(INFORMATION SUPPLIED begins)

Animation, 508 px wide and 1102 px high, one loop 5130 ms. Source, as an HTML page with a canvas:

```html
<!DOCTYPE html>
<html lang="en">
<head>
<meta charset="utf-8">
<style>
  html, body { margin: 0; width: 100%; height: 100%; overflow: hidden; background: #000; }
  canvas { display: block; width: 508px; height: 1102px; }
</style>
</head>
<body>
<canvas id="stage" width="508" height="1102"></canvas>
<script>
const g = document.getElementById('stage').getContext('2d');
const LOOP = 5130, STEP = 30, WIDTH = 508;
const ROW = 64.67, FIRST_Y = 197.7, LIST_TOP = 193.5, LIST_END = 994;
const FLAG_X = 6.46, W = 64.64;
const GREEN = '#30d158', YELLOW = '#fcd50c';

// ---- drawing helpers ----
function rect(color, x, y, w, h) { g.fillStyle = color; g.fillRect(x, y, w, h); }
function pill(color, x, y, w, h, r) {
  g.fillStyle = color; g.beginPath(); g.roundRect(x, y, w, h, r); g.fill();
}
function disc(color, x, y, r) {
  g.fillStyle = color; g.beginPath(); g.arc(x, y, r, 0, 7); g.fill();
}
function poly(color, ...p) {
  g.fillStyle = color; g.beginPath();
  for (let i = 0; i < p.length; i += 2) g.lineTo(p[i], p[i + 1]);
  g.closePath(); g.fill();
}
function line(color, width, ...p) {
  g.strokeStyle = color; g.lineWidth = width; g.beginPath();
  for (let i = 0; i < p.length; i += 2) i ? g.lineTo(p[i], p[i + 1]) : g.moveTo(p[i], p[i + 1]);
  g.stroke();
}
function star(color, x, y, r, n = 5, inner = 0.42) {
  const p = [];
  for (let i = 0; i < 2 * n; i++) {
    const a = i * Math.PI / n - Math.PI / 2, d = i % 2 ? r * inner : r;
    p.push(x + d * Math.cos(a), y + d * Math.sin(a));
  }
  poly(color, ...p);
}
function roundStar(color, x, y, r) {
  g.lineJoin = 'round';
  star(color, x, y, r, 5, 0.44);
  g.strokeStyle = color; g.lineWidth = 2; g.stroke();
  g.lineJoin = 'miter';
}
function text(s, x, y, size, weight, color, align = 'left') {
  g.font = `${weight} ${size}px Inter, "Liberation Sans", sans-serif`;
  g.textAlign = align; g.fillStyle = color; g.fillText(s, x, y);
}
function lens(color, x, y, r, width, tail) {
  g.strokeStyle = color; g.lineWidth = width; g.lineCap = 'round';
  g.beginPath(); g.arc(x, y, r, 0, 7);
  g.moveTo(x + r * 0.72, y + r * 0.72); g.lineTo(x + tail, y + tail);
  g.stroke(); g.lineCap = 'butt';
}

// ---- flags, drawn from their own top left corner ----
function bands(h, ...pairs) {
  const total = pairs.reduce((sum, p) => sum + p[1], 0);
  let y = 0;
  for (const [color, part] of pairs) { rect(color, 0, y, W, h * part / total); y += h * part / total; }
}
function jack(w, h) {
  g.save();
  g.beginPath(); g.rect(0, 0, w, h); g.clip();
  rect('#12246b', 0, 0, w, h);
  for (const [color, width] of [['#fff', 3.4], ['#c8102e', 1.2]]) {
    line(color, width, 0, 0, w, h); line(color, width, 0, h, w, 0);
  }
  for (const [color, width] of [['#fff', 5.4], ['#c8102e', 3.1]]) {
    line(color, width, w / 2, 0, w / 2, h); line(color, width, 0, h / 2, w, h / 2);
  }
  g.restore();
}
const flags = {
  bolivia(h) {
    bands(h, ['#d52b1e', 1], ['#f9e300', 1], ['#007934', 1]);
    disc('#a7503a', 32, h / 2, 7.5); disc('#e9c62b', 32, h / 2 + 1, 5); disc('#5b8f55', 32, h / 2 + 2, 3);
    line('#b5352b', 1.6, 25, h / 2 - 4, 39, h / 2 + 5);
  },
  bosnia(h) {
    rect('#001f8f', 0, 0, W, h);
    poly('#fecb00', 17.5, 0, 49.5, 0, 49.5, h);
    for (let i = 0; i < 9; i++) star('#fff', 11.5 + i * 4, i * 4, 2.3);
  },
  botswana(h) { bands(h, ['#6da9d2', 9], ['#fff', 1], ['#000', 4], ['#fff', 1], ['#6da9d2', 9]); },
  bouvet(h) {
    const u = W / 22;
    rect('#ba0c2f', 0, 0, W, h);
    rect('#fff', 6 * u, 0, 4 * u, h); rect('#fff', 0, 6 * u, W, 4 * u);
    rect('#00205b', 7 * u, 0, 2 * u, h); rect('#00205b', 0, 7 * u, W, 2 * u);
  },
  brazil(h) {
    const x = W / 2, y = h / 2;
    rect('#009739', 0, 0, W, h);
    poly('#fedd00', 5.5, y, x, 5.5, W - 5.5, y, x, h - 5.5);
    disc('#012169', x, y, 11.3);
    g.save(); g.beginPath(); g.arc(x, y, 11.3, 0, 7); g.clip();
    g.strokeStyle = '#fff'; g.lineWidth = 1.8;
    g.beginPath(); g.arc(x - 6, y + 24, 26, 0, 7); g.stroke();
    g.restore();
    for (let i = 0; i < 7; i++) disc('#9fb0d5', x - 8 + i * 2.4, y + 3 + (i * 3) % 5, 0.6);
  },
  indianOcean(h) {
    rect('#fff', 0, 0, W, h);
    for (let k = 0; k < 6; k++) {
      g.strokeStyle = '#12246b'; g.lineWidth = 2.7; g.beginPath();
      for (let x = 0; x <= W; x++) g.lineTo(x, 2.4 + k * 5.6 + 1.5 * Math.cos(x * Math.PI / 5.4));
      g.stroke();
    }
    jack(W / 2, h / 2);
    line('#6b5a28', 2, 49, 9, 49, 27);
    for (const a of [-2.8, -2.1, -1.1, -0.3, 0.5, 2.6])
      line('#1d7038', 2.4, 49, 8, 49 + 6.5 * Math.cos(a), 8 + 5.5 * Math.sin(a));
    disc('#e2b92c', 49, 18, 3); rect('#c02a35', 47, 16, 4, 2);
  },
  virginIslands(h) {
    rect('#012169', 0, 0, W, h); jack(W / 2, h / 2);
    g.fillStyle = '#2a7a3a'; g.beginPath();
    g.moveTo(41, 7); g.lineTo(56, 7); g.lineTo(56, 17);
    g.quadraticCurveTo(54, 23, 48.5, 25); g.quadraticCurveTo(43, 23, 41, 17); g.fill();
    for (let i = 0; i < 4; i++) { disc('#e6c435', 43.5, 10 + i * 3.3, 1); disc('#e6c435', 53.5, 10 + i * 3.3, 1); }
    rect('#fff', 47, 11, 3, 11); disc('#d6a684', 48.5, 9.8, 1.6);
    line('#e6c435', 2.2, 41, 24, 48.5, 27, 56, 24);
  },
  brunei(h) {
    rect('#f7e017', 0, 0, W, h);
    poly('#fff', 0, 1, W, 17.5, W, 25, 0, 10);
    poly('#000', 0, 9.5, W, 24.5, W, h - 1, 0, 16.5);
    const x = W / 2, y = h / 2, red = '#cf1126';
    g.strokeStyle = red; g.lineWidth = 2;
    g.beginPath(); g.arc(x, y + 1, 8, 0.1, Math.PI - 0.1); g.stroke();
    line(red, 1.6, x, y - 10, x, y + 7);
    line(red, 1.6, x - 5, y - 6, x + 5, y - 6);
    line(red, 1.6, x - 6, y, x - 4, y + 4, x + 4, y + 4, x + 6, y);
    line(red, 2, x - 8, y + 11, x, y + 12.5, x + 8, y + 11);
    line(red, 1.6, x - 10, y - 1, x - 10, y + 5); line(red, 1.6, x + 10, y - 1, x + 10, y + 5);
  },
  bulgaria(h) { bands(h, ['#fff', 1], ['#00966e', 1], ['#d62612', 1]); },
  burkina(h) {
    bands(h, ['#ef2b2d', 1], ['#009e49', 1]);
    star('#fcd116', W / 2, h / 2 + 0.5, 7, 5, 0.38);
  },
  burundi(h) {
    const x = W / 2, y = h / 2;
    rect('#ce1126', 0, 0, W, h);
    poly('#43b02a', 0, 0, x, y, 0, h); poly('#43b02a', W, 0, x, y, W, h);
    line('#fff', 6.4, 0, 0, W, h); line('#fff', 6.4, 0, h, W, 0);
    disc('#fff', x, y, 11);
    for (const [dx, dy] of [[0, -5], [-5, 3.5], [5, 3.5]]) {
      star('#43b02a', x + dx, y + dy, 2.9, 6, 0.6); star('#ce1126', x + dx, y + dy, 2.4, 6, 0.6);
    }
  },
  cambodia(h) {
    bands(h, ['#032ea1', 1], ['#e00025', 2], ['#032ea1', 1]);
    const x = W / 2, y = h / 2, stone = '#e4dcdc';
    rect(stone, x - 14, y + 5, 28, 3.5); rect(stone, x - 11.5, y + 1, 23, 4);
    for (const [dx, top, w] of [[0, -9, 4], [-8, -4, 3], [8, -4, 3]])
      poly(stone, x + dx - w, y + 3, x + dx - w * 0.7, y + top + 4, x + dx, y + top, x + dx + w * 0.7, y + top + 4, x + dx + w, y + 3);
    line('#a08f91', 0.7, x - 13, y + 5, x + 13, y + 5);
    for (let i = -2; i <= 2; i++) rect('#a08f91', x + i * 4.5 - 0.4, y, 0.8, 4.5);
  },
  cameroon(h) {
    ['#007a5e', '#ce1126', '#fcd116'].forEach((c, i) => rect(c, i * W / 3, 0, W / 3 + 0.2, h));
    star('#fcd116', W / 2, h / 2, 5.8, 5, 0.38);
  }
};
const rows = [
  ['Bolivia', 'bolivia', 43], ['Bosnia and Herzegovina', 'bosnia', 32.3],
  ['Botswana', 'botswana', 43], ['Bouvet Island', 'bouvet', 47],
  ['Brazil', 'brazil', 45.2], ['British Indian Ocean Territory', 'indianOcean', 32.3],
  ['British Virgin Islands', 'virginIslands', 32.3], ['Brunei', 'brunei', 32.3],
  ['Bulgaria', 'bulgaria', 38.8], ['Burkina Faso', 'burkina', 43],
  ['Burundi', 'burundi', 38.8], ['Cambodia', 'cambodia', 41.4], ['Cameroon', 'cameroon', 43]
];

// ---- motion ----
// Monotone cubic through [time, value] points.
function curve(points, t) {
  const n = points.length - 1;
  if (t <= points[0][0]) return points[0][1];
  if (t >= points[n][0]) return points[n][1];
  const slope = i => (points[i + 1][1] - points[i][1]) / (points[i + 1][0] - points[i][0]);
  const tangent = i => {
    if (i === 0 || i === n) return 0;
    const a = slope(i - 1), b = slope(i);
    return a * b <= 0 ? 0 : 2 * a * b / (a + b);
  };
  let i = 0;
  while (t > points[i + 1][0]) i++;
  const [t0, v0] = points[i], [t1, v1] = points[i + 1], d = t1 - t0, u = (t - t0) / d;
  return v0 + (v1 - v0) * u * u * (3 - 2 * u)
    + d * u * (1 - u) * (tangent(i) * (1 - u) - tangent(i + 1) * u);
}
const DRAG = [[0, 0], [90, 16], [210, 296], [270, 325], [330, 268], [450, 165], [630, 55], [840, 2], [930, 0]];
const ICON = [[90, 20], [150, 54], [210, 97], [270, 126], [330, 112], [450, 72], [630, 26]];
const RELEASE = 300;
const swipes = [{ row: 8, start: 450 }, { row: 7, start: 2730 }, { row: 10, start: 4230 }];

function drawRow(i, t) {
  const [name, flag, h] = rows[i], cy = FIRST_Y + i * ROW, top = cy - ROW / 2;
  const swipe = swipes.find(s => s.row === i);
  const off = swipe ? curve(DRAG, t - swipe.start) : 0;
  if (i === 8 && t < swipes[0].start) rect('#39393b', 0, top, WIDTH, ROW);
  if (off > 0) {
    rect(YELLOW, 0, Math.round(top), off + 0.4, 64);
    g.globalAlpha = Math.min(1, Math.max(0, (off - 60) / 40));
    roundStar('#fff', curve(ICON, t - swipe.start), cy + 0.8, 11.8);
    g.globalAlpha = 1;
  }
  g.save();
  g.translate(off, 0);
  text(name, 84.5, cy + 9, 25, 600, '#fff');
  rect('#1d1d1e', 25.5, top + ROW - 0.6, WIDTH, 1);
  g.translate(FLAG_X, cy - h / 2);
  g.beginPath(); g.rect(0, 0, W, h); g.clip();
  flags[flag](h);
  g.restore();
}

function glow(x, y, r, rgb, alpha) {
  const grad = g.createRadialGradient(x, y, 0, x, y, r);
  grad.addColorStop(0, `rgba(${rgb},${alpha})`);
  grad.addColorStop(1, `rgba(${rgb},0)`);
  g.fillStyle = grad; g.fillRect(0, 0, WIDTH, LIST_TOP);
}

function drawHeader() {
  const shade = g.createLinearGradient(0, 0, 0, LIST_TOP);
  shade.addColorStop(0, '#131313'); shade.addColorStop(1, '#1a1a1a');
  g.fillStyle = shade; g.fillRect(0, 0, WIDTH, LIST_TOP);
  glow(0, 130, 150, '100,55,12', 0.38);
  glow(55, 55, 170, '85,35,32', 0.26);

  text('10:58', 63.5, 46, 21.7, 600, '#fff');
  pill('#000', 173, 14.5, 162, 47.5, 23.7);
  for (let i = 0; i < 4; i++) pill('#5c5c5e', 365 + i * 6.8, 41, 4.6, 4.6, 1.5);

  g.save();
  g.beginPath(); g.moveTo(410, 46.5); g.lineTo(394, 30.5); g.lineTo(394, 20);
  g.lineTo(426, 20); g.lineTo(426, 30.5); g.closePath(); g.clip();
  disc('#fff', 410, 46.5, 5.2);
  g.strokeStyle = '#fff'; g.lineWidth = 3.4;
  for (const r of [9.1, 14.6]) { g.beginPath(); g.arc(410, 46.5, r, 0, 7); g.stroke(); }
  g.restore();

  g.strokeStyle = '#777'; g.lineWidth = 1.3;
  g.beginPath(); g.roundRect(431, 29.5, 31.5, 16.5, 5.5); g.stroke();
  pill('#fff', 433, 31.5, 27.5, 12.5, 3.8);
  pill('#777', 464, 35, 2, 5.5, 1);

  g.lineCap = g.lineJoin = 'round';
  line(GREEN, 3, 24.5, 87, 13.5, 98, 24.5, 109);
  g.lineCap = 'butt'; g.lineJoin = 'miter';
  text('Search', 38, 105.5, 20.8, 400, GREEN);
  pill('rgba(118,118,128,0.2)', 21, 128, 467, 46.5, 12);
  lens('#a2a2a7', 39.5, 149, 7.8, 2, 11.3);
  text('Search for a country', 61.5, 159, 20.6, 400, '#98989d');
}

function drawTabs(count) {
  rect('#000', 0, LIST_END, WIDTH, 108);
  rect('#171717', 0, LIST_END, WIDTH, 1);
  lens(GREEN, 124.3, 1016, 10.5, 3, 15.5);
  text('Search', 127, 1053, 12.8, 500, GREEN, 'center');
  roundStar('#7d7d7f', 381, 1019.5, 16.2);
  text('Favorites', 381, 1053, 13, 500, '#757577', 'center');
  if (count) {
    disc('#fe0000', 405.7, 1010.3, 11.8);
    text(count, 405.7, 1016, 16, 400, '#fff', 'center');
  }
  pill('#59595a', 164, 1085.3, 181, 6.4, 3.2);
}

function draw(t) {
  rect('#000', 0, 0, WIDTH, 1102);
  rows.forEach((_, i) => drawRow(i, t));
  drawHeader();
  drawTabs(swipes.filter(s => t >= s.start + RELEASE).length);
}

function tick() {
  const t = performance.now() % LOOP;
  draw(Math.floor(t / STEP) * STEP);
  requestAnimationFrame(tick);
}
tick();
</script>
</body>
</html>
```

(INFORMATION SUPPLIED ends)

HOW TO COMPLETE THIS TASK
What is the number of lines above that contain the string "disc"? Answer with the number alone.

THE COMPLETED TASK
10